Mrs Tootlepedal says that it is probably earwigs that bite the holes in the dahlia petals.
I noted the phirst phlox of the year . . .
. . . and several clematis are in flower including the rather gaudy ‘Ooh La La’.
Mrs Tootlepedal is very pleased with the colour of this blue salvia . . .
. . . and I liked a white verbascum which had self seeded in a border.
Unfortunately, Mrs Tootlepedal wasn’t very happy about its positional sense, and that will be the last picture readers will see of it, as it is now resting in the compost bin.
Fortunately though, another verbascum has escaped the chop.
The roses are enjoying the good weather and I picked out some red roses today.
Dropscone, who had already done an early morning cycle ride, dropped in for coffee bringing scones with him, and we caught up on his news. He had visited his two year old granddaughter too while we were away.
After he went, we both went out shopping and then got back to work in the garden.
I didn’t have any time for more pictures though as I wanted to have an early lunch and go cycling. I had only been out on my bike three times so far this month, so I was getting well behind my monthly schedule.
It was pretty warm, but luckily the sun went behind some clouds for quite a bit of the trip and I didn’t get over hot. There was sufficient breeze to keep me cool enough to enjoy the outing.

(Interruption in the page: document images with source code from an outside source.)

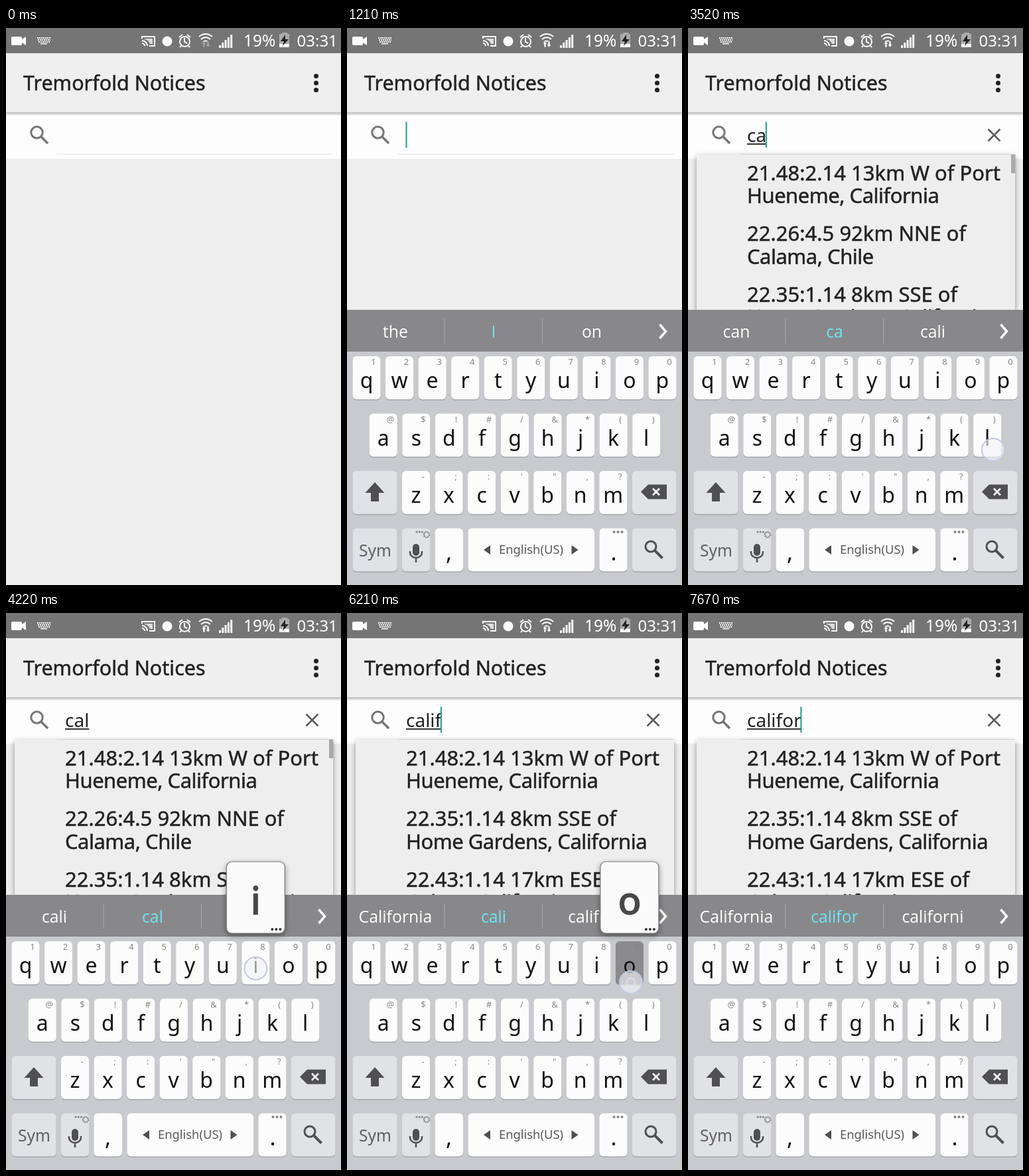
An HTML page that plays this animation: 505x840 px, repeating every 8000 ms.

```html
<!DOCTYPE html>
<html lang="en">
<head>
<meta charset="utf-8">
<title>Search as you type</title>
<style>
html, body { margin: 0; width: 100%; height: 100%; overflow: hidden; background: #eee; }
svg { display: block; width: 505px; height: 840px; font-family: "Noto Sans", "Open Sans", sans-serif; }
text { white-space: pre; }
.line { fill: none; stroke: currentColor; stroke-width: 2; }
.firm { stroke: #222; stroke-width: .5; }
.place { letter-spacing: -.5px; }
.word { font-family: "Open Sans", "Noto Sans", sans-serif; text-anchor: middle; }
</style>
</head>
<body>
<svg id="stage" viewBox="0 0 505 840">
  <defs>
    <filter id="soft" x="-10%" y="-10%" width="120%" height="120%">
      <feDropShadow dx="0" dy="3" stdDeviation="4" flood-opacity=".4"/>
    </filter>
    <linearGradient id="edge" x2="0" y2="1">
      <stop stop-color="#b9b9b9"/><stop offset="1" stop-color="#f4f4f4"/>
    </linearGradient>
  </defs>
  <rect width="505" height="840" fill="#eee"/>
  <rect y="127" width="505" height="70" fill="#fdfdfd"/>
  <rect y="127" width="505" height="5" fill="url(#edge)"/>
  <rect y="38" width="505" height="89" fill="#efefef"/>
  <text class="firm" x="26" y="94" font-size="30.500" fill="#222">Tremorfold Notices</text>
  <g fill="#222"><circle cx="467.5" cy="72.5" r="3.5"/><circle cx="467.5" cy="83" r="3.5"/><circle cx="467.5" cy="93.5" r="3.5"/></g>
  <path d="M77 190.5H493" stroke="#e6e6e6"/>
  <g fill="none" stroke="#757575" stroke-width="3"><circle cx="46.5" cy="157.5" r="8.7"/><path d="M53 164L63 174" stroke-width="3.6"/></g>

  <rect width="505" height="38" fill="#757575"/>
  <g fill="#fff" color="#fff">
    <path d="M8 15q0-2 2-2h12q2 0 2 2v2l6-4v13l-6-4v2q0 2-2 2H10q-2 0-2-2z"/>
    <path class="line" d="M47 15H67M48 18H67M49 21H66" stroke-dasharray="2 1"/><path d="M52 23H62V24.500H52z"/>
    <path class="line" d="M205 16V13H224V27H216M205 19a8 8 0 0 1 8 8M205 23a4 4 0 0 1 4 4"/><path d="M209 16H221V24H217Q215 18 209 17z" opacity=".75"/>
    <circle cx="243" cy="20" r="7.5"/>
    <circle class="line" cx="269.500" cy="20.500" r="7.500"/><path class="line" d="M269 15V21L273 23M261 14L266 10M273 10L278 14M264 27L262 29M275 27L277 29"/>
    <path class="line" d="M291 13Q301 5 311 13M294 17Q301 11 308 17M297 21Q301 18 305 21" stroke-width="2.6"/>
    <g id="bars"></g>
    <text x="358" y="28" font-size="24.500">19%</text>
    <path d="M416 7H424V9H427V29H412V9H416z" opacity=".4"/><path d="M412 24H427V29H412z"/>
    <path d="M421 10L414 20H419L417 27L426 17H421z" fill="#222"/>
    <text x="438.500" y="28" font-size="24">03:31</text>
  </g>
  <g id="field"></g>
  <g id="board"></g>
  <g id="touch"></g>
</svg>
<script>
const $ = id => document.getElementById(id);
const rect = (x, y, w, h, fill, extra = '') =>
  `<rect x="${x}" y="${y}" width="${w}" height="${h}" fill="${fill}" ${extra}/>`;
const label = (s, x, y, size, fill, extra = 'text-anchor="middle"') =>
  `<text x="${x}" y="${y}" font-size="${size}" fill="${fill}" ${extra}>${s}</text>`;
const path = (d, fill, extra = '') => `<path d="${d}" fill="${fill}" ${extra}/>`;
const dots = (x, y, gap, r, fill) =>
  [0, 1, 2].map(i => `<circle cx="${x + i * gap}" cy="${y}" r="${r}" fill="${fill}"/>`).join('');
const cap = (x, y, w, fill) =>
  rect(x, y + 1.5, w, 65, '#a6a7aa', 'rx="6"') + rect(x, y, w, 65, fill, 'rx="6"');

// Letter keys
const rows = [
  ['qwertyuiop', '1234567890', 8.5, 495],
  ['asdfghjkl', '@$!#/&*()', 33.8, 581.5],
  ['zxcvbnm', "-;:'\",?", 83, 668]
];
const keys = {};
for (const [letters, hints, x, y] of rows)
  [...letters].forEach((ch, i) => keys[ch] = { ch, hint: hints[i].replace('&', '&amp;'), x: x + i * 49.55, y });
const drawKey = (k, fill = '#fcfcfc') => cap(k.x, k.y, 42, fill) +
  label(k.hint, k.x + 31.5, k.y + 13, 13, '#858585') +
  label(k.ch, k.x + 21, k.y + 48, 32, '#111');

function drawBoard() {
  const grey = '#e1e2e4', ink = '#505052';
  return rect(0, 488, 505, 360, '#c9cacd') + Object.values(keys).map(k => drawKey(k)).join('') +
    cap(8.5, 668, 67, grey) + path('M42 685L56.500 701H48V714H36V701H27.500z', ink) +
    cap(430, 668, 66.5, grey) + path('M443 699.500L454 688.500H482V710.500H454z', ink) +
    path('M461 694.500L471 704.500M471 694.500L461 704.500', 'none', 'stroke="#fff" stroke-width="2.5"') +
    cap(8.5, 754.5, 67, grey) + label('Sym', 42.5, 796.5, 24.5, '#606062') +
    cap(83, 754.5, 42.5, grey) + rect(99, 778, 10, 18, ink, 'rx="5"') +
    path('M95 789v2a9 8 0 0 0 18 0v-2M104 799v7', 'none', `stroke="${ink}" stroke-width="2.5"`) +
    dots(105, 760, 4.2, 1.6, '#858585') +
    '<circle cx="120" cy="764" r="4" fill="none" stroke="#858585" stroke-width="2.5" stroke-dasharray="2 1"/>' +
    cap(132.5, 754.5, 42.5, '#fcfcfc') + label(',', 153.5, 803, 34, '#111') +
    cap(182.5, 754.5, 190.5, '#fcfcfc') + label('English(US)', 277.5, 793, 18.4, '#58585a') +
    path('M206 787l10-7v14zM348.500 787l-10-7v14z', ink) +
    cap(380.5, 754.5, 42, '#fcfcfc') + label('.', 402, 803, 34, '#111') + dots(402.5, 760, 6, 2, '#858585') +
    cap(430, 754.5, 66.5, grey) +
    path('M464 788L475.500 799.500', 'none', `stroke="${ink}" stroke-width="4"`) +
    `<circle cx="458" cy="782" r="8" fill="none" stroke="${ink}" stroke-width="3"/>`;
}

function drawWords(words) {
  return rect(0, 425, 505, 64, '#88888a') + rect(146.5, 438, 1, 38, '#a9a9ab') + rect(294, 438, 1, 38, '#a9a9ab') +
    words.map((w, i) => label(w, 73 + 148 * i, 467, 24.8, i == 1 ? '#6ce5f3' : '#fff', 'class="word"')).join('') +
    path('M471.500 447L480.500 457.500L471.500 468', 'none', 'stroke="#fff" stroke-width="3.5"');
}

const words = [
  ['the', 'I', 'on'], ['can', 'c', 'call'], ['can', 'ca', 'cali'], ['cali', 'cal', 'call'],
  ['California', 'cali', 'califor'], ['California', 'califor', 'californi']
];
const places = [
  ['21.48:2.14 13km W of Port', 'Hueneme, California'],
  ['22.26:4.5 92km NNE of', 'Calama, Chile'],
  ['22.35:1.14 8km SSE of', 'Home Gardens, California'],
  ['22.43:1.14 17km ESE of', 'Colton, California']
];
const found = { broad: [0, 1, 2], narrow: [0, 2, 3] };
const fingers = {
  c: [193.5, 714.5], a: [58, 629], l: [460, 636], i: [376.5, 536], f: [203, 631], o: [428, 557], r: [178, 526]
};

function drawField(typed, caret, narrow) {
  let out = '';
  if (typed) {
    out += rect(13, 191, 480, 235, '#eee', 'rx="3" filter="url(#soft)"') + path('M77 190.500H493', 'none', 'stroke="#d2d2d2"');
    found[narrow ? 'narrow' : 'broad'].forEach((p, i) => places[p].forEach((s, j) =>
      out += label(s, 89, 229.7 + 91.5 * i + 34.5 * j, 31, '#222', `class="firm ${j ? 'place' : ''}"`)));
    if (!narrow) out += rect(487, 191, 6.5, 28, '#a9a9a9');
    out += path('M452.500 152.500L470.500 170.500M470.500 152.500L452.500 170.500', 'none', 'stroke="#5c5c5c" stroke-width="2.6"');
    out += label(typed, 89, 172, 28, '#222', 'id="typed"');
  }
  $('field').innerHTML = out;
  const end = typed ? $('typed').getComputedTextLength() : 0;
  if (typed) $('field').innerHTML += rect(89, 174, end, 2, '#333');
  if (caret) $('field').innerHTML += rect(88.5 + end - (typed ? .8 : 0), 141.5, 2, 39, '#1f9c8f');
}

function drawTouch(ch, stage) {
  if (!ch) return '';
  const k = keys[ch], [x, y] = fingers[ch], px = k.x - 23, py = k.y - 120;
  let out = stage == 2 ? drawKey(k, '#8b8b8d') : '';
  out += `<circle cx="${x}" cy="${y}" r="17" fill="#f4f4f8" fill-opacity=".62" stroke="#c3c9e4" stroke-width="2"/>`;
  if (stage == 2) out += `<circle cx="${x}" cy="${y}" r="6" fill="none" stroke="#e6e6f0" stroke-opacity=".6" stroke-width="3"/>`;
  if (stage) out += rect(px, py, 88, 108, '#fafafa', 'rx="8" stroke="#77777a" stroke-width="1.2" filter="url(#soft)"') +
    label(ch, px + 44, py + 79, 57, '#484848', 'text-anchor="middle" stroke="#484848" stroke-width="2"') +
    dots(px + 69, py + 102, 6, 2, '#333');
  return out;
}

// time, typed text, word set, caret, finger on key, stage (0 touch, 1 bubble, 2 pressed)
const steps = [
  [0, '', 0, 0], [270, '', 0, 1], [400, '', 0, 1], [810, '', 0, 0], [1210, '', 0, 1], [1770, '', 0, 0], [2180, '', 0, 1],
  [2450, '', 0, 1, 'c', 0], [2720, '', 0, 1, 'c', 2], [2870, 'c', 1, 1], [3000, 'c', 1, 1, 'a', 0],
  [3120, 'c', 1, 1, 'a', 2], [3260, 'ca', 1, 1], [3390, 'ca', 2, 1], [3520, 'ca', 2, 1, 'l', 0],
  [3670, 'ca', 2, 1, 'l', 2], [3800, 'cal', 2, 1], [3930, 'cal', 3, 1], [4070, 'cal', 3, 1, 'i', 0],
  [4220, 'cal', 3, 0, 'i', 1], [4370, 'cal', 3, 0, 'i', 2], [4500, 'cali', 3, 1], [4640, 'cali', 4, 1],
  [4790, 'cali', 4, 0], [5190, 'cali', 4, 1], [5750, 'cali', 4, 0, 'f', 0], [5880, 'cali', 4, 0, 'f', 2],
  [6000, 'calif', 4, 1], [6100, 'calif', 4, 1, 'o', 0], [6210, 'calif', 4, 1, 'o', 2], [6360, 'califo', 4, 1],
  [6490, 'califo', 4, 1, 'r', 0], [6730, 'califo', 4, 1, 'r', 2], [6870, 'califor', 4, 1],
  [7120, 'califor', 5, 0], [7670, 'califor', 5, 1]
];

const boardKeys = drawBoard();
let shown = -1;
function show(n) {
  const [t, typed, set, caret, ch, stage] = steps[n];
  drawField(typed, caret, set > 3);
  $('board').innerHTML = t ? drawWords(words[set]) + boardKeys : '';
  $('board').setAttribute('transform', `translate(0 ${t == 270 ? 100 : 0})`);
  $('touch').innerHTML = drawTouch(ch, stage);
  $('bars').innerHTML = [0, 1, 2, 3, 4].map(i => rect(321 + 4.3 * i, 26 - 4 * i, 3, 4 + 4 * i, '#fff')).join('') +
    path('M298.500 20l3.500 4h-2v5h-3v-5h-2zM304.500 29l3.500-4h-2v-5h-3v5h-2z', t ? '#fff' : '#a5a5a5', 'stroke="#757575" stroke-width=".6"');
}

const start = performance.now();
function tick() {
  const t = (performance.now() - start) % 8000;
  const n = steps.findLastIndex(s => s[0] <= t);
  if (n != shown) show(shown = n);
  requestAnimationFrame(tick);
}
tick();
</script>
</body>
</html>
```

On the down side, I actually encountered two of the tractors that are mowing our local road verges in action as I set off up the Wauchope road. They had not been thorough enough to destroy all the wild flowers though, and I spotted a good looking orchid which they had missed.
I took a picture on the top of Callister to show that they had been quite thorough.
I cycled through Waterbeck and Middlebie and when I stopped to take a picture of the view towards the Lake District, I got distracted by wild flowers.
After Middlebie, I plunged down the hill beneath an arch of trees into the village of Ecclefechan.
As you can see from the wide road in the village, this was once on the main Glasgow road and a busy little place. It is very quiet now. It was the birthplace of Thomas Carlyle, the sage of Ecclefechan and I noted his house beside a neatly contained little stream.
The wide verges on the old main road south to Kirkpatrick Fleming held plenty of wild flowers as the verge mowers had only cut the strip beside the road. Among many others, I noted ragwort (with red soldier beetles) and some striking clover.
From Kirkpatrick Fleming, I finally found that the cooling breeze was now behind me, and I was able to make good speed across the country back to Eskdale.
When I came down off the Canonbie by-pass, I spotted quite a few orchids that had escaped the verge mowers attentions, but the most conspicuous wild flower was the meadowsweet which carpeted the banking on both sides of the road.
Not every verge on my route had been cut. There are some that are so out of the way that they have been left alone.
After so little cycling and quite a lot of sitting around on our trip to and from London, my knees were not quite as happy about the pedalling as I was, but I managed to sweet talk them into doing 35 miles, and that at least got me over 100 miles for the month so far.
I got home in time for a cooling shower before the regular sibling Zoom meeting.
I had been able to pick enough raspberries in the morning for us to have some raspberries and cream for afters at our evening meal.
I had filled the bird feeder but there was very little traffic, and the only bird that I photographed all day was this siskin. I will try to catch a flying bird tomorrow.